Data for analysis:
Start of Block

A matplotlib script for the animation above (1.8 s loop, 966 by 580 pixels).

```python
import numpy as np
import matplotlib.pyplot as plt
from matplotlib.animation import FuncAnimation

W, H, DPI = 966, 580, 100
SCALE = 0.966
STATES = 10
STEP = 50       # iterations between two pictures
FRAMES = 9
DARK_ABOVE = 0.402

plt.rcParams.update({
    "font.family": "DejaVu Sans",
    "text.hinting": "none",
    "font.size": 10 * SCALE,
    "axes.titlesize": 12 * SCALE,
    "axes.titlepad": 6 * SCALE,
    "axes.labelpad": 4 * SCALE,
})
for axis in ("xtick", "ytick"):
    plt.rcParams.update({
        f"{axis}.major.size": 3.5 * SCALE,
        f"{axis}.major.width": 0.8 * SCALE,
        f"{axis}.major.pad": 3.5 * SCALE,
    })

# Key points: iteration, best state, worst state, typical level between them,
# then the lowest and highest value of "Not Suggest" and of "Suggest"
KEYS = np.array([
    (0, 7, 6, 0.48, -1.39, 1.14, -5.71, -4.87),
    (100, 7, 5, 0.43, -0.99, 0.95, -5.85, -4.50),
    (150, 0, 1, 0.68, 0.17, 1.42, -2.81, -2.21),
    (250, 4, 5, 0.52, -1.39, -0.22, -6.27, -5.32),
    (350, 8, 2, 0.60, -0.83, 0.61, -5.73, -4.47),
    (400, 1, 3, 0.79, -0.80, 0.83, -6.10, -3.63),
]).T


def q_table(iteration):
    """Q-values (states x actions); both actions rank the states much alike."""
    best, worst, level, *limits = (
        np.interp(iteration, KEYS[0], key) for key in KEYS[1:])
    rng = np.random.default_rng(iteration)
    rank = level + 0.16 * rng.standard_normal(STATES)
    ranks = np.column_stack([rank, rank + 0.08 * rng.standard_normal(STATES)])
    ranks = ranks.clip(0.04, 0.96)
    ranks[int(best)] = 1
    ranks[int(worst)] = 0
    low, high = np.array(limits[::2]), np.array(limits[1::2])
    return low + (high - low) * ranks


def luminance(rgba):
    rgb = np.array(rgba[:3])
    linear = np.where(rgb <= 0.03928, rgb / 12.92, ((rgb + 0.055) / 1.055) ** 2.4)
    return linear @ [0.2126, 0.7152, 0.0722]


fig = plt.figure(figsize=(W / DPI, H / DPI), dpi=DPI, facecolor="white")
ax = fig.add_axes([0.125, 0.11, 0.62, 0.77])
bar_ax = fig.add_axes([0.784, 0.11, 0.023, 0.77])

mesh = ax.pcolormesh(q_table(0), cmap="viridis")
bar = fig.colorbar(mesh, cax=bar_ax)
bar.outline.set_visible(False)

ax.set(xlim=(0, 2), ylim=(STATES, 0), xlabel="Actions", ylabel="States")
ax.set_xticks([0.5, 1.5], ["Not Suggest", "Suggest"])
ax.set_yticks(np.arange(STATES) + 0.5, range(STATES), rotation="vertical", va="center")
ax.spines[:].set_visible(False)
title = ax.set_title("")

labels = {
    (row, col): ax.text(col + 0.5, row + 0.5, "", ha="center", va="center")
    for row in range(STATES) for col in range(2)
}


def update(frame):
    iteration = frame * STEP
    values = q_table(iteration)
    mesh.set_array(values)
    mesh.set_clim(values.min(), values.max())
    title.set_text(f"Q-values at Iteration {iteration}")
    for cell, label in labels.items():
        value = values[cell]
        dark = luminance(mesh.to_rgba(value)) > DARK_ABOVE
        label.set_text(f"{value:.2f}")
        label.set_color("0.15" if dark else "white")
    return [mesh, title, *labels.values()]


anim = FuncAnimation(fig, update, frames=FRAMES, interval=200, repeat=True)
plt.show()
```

End of Block

What you should do:
Using the listing above, gather each line that holds the string "SCALE" and copy it.

Result of the exercise:
SCALE = 0.966
    "font.size": 10 * SCALE,
    "axes.titlesize": 12 * SCALE,
    "axes.titlepad": 6 * SCALE,
    "axes.labelpad": 4 * SCALE,
        f"{axis}.major.size": 3.5 * SCALE,
        f"{axis}.major.width": 0.8 * SCALE,
        f"{axis}.major.pad": 3.5 * SCALE,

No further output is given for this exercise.